▸ Records to use:
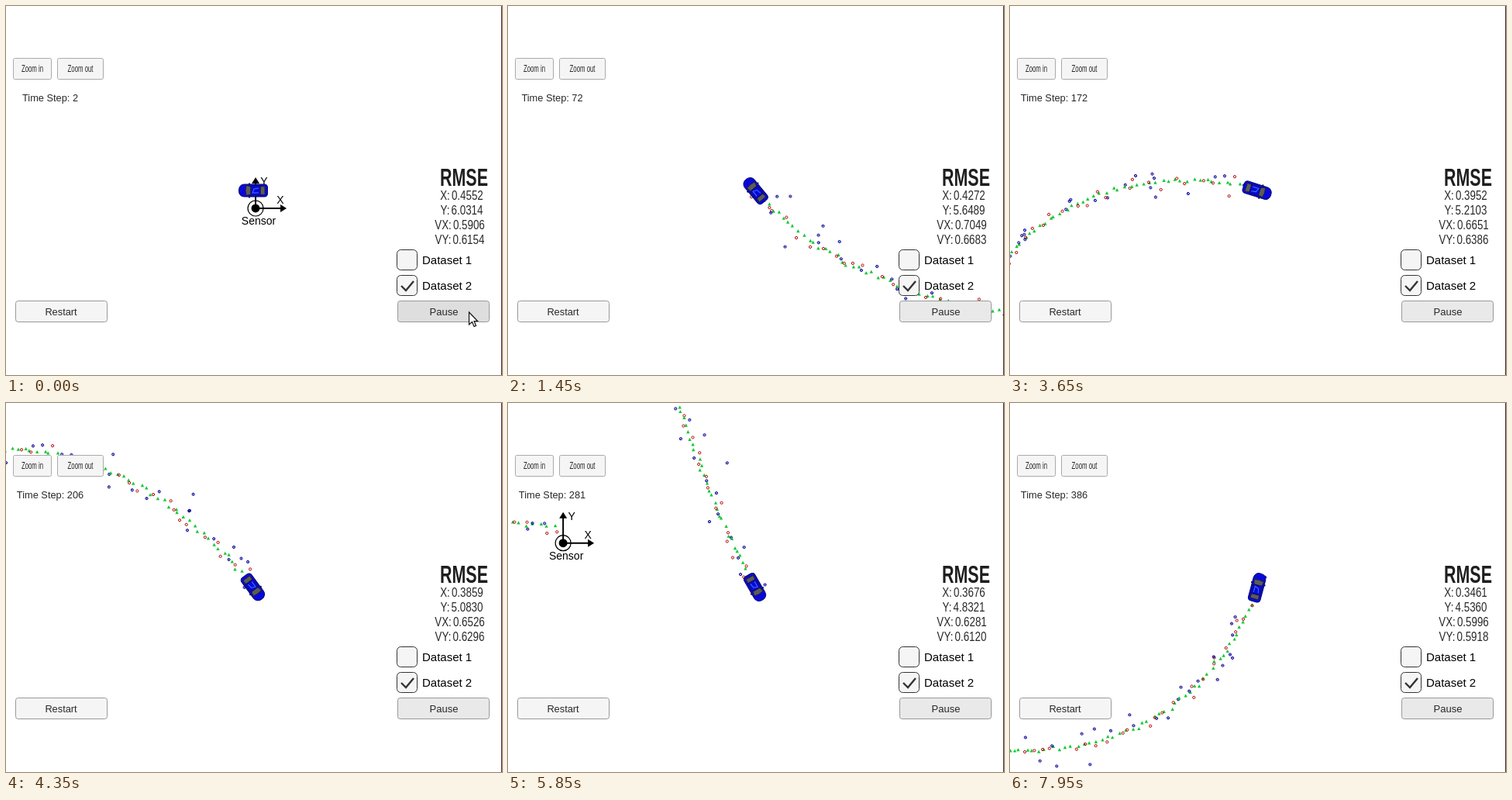
An HTML page with a canvas for the animation above (8 s loop, 640 by 476 pixels).

```html
<!DOCTYPE html>
<html lang="en">
<head>
<meta charset="utf-8">
<title>Sensor tracking</title>
<style>
  html, body { margin: 0; width: 100%; height: 100%; overflow: hidden; background: #fff; }
  canvas { display: block; width: 640px; height: 476px; }
</style>
</head>
<body>
<canvas id="stage" width="640" height="476"></canvas>
<script>
const ctx = document.getElementById('stage').getContext('2d');
const FONT = '"Liberation Sans", Arial, sans-serif';
const LOOP = 8000, TICK = 50, SCALE = 33.8, DT = 0.05, STEPS = 400;
const CAR = { x: 319, y: 238 };
const INK = '#282828';

// [time in ms, step]; the run pauses briefly at step 135
const PACE = [[0, 2], [2750, 135], [2850, 135], [3650, 172], [5000, 238], [6750, 327], [7950, 386]];

let seed = 20170;
function random() {
  seed = (seed * 16807) % 2147483647;
  return seed / 2147483647;
}
const gauss = sd => sd * Math.sqrt(-2 * Math.log(random())) * Math.cos(2 * Math.PI * random());

// Figure eight: sinusoidal yaw rate and a gently varying speed, in metres.
function buildPath() {
  const path = [], omega = 2 * Math.PI / 25;
  let x = -0.09, y = 0.68;
  for (let i = 0; i <= STEPS; i++) {
    const phase = omega * i * DT;
    const yaw = Math.PI - 0.55 / omega * (1 - Math.cos(phase));
    const speed = 5 + 0.2 * Math.cos(2 * phase);
    if (i > 2) {
      x += speed * DT * Math.cos(yaw);
      y += speed * DT * Math.sin(yaw);
    }
    path.push({ x, y, yaw });
  }
  return path;
}

const jitter = (p, sd) => ({ x: p.x + gauss(sd), y: p.y + gauss(sd) });

function measure(p, i) {
  const estimate = jitter(p, 0.05);
  if (i % 2) return { estimate, lidar: jitter(p, 0.14) };
  const range = Math.hypot(p.x, p.y) + gauss(0.25);
  const angle = Math.atan2(p.y, p.x) + gauss(0.022);
  return { estimate, radar: { x: range * Math.cos(angle), y: range * Math.sin(angle), angle } };
}

const path = buildPath();
const marks = path.map(measure);

function stepAt(time) {
  const k = PACE.findIndex(([t], i) => i > 0 && time <= t);
  const [[t0, s0], [t1, s1]] = PACE.slice(k - 1, k + 1);
  return Math.round(s0 + (s1 - s0) * (time - t0) / (t1 - t0));
}

// Root mean square over a previous run of 500 steps plus the current one.
function rmse(step, first, surge, slope) {
  const n = step - 2;
  const sum = 500 * first ** 2 + surge * (1 - Math.exp(-n / 20)) + slope * n;
  return Math.sqrt(sum / (500 + n)).toFixed(4);
}

function text(str, x, y, size, { color = '#000', squeeze = 1, align = 'center', weight = '', gap = 0 } = {}) {
  ctx.save();
  ctx.translate(x, y);
  ctx.scale(squeeze, 1);
  ctx.font = `${weight} ${size}px ${FONT}`;
  ctx.wordSpacing = gap + 'px';
  ctx.textAlign = align;
  ctx.fillStyle = color;
  ctx.fillText(str, 0, 0);
  ctx.restore();
}

function box(x, y, w, h, r, fill, stroke) {
  ctx.beginPath();
  ctx.roundRect(x + 0.5, y + 0.5, w - 1, h - 1, r);
  ctx.fillStyle = fill;
  ctx.fill();
  ctx.strokeStyle = stroke;
  ctx.lineWidth = 1;
  ctx.stroke();
}

function poly(points, fill, stroke, width = 1) {
  ctx.beginPath();
  points.forEach(([x, y]) => ctx.lineTo(x, y));
  if (fill) {
    ctx.closePath();
    ctx.fillStyle = fill;
    ctx.fill();
  }
  if (stroke) {
    ctx.strokeStyle = stroke;
    ctx.lineWidth = width;
    ctx.stroke();
  }
}

function ring(x, y, r, color, width = 1) {
  ctx.beginPath();
  ctx.arc(x, y, r, 0, 7);
  ctx.strokeStyle = color;
  ctx.lineWidth = width;
  ctx.stroke();
}

function drawSensor(x, y) {
  ctx.save();
  ctx.translate(x, y);
  for (const turn of [0, -Math.PI / 2]) {
    ctx.save();
    ctx.rotate(turn);
    poly([[0, 0], [33, 0]], null, '#000', 2);
    poly([[40, 0], [32, -5], [32, 5]], '#000');
    ctx.restore();
  }
  ring(0, 0, 10, '#000', 1.2);
  ring(0, 0, 2.75, '#000', 5.5);
  text('Y', 11, -30, 14);
  text('X', 32, -6, 14);
  text('Sensor', 4, 21, 14);
  ctx.restore();
}

function drawMarks(step, toScreen) {
  for (let i = 3; i <= step; i++) {
    const { estimate, lidar, radar } = marks[i];
    const [x, y] = toScreen(estimate);
    poly([[x, y - 2.2], [x + 2.2, y + 2], [x - 2.2, y + 2]], '#14c832');
    const [mx, my] = toScreen(lidar || radar);
    ring(mx, my, 1.6, lidar ? '#b40000' : '#000096');
    if (radar) {
      const dx = 1.6 * Math.cos(radar.angle), dy = -1.6 * Math.sin(radar.angle);
      poly([[mx - dx, my - dy], [mx + dx, my + dy]], null, '#000096', 0.7);
    }
  }
}

function drawCar(yaw) {
  ctx.save();
  ctx.translate(CAR.x, CAR.y);
  ctx.rotate(-yaw);
  ctx.fillStyle = '#101050';
  ctx.fillRect(4, -9.5, 2, 19);
  ctx.beginPath();
  ctx.roundRect(-18.5, -8, 37, 16, [4, 7, 7, 4]);
  ctx.fillStyle = '#0808dc';
  ctx.fill();
  ctx.strokeStyle = '#080870';
  ctx.lineWidth = 1;
  ctx.stroke();
  poly([[3, -5], [9, -6.5], [10, 0], [9, 6.5], [3, 5]], '#5c5c5c', '#202040');
  poly([[-9, -5], [-15, -5.5], [-15, 5.5], [-9, 5]], '#5c5c5c', '#202040');
  ctx.strokeStyle = '#101060';
  ctx.strokeRect(-9, -6, 12, 12);
  poly([[-7, -3], [1, -3], [-1, 2], [-7, 3]], null, '#3c78f0');
  ctx.restore();
}

function drawPanel(step, pressed) {
  const narrow = { color: INK, squeeze: 0.65 };
  box(9, 67, 50, 28, 2, '#f5f5f5', '#aaa');
  text('Zoom in', 34, 85, 12, narrow);
  box(66, 67, 60, 28, 2, '#f5f5f5', '#aaa');
  text('Zoom out', 96, 85, 12, narrow);
  text('Time Step: ' + step, 57, 123, 12.8, { color: INK });
  box(12, 380, 119, 28, 3, '#f5f5f5', '#999');
  text('Restart', 71, 399, 12.8, { color: INK });

  text('RMSE', 591, 232, 31, { color: '#1e1e1e', squeeze: 0.69, weight: 'bold' });
  const errors = {
    X: rmse(step, 0.4552, 0, 0.006),
    Y: rmse(step, 6.0314, 0, 0),
    VX: rmse(step, 0.5906, 105, 0.1),
    VY: rmse(step, 0.6154, 55, 0.17)
  };
  Object.entries(errors).forEach(([name, value], i) =>
    text(`${name}: ${value}`, name.length > 1 ? 585.5 : 588, 249.5 + 19 * i, 16.5,
      { color: INK, squeeze: 0.81, gap: -2 }));

  for (const [i, y] of [315, 348].entries()) {
    box(504, y - 1, 27, 27, 5, '#f5f5f5', '#333');
    text('Dataset ' + (i + 1), 537, y + 18, 15, { align: 'left' });
  }
  poly([[510, 361], [516, 367], [526, 355]], null, '#333', 2.4);
  box(505, 380, 119, 28, 3, pressed ? '#dedede' : '#e9e9e9', '#999');
  text('Pause', 565, 399, 13, { color: INK });
}

function drawPointer(x, y) {
  ctx.save();
  ctx.translate(x + 0.5, y);
  poly([[0, 0], [0, 16], [4, 12.5], [6.5, 18.5], [9, 17.5], [6.5, 11.5], [11, 11.5], [0, 0]],
    '#fff', '#111', 1.2);
  ctx.restore();
}

function draw(time) {
  const step = stepAt(time);
  const car = path[step];
  const toScreen = p => [CAR.x + (p.x - car.x) * SCALE, CAR.y - (p.y - car.y) * SCALE];
  const starting = time < TICK;
  ctx.fillStyle = '#fff';
  ctx.fillRect(0, 0, 640, 476);
  drawSensor(...toScreen({ x: 0, y: 0 }));
  drawMarks(step, toScreen);
  drawCar(path[step + 2].yaw);
  drawPanel(step, starting);
  if (starting) drawPointer(597, 395);
  ctx.fillStyle = '#46282c';
  ctx.fillRect(639, 0, 1, 476);
}

const start = performance.now();
function frame() {
  const elapsed = (performance.now() - start) % LOOP;
  draw(Math.floor(elapsed / TICK) * TICK);
  requestAnimationFrame(frame);
}
frame();
</script>
</body>
</html>
```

▸ What you should do:
Filter the data above, keeping only lines that include the string "narrow".

▸ Result of this task:
  const narrow = { color: INK, squeeze: 0.65 };
  text('Zoom in', 34, 85, 12, narrow);
  text('Zoom out', 96, 85, 12, narrow);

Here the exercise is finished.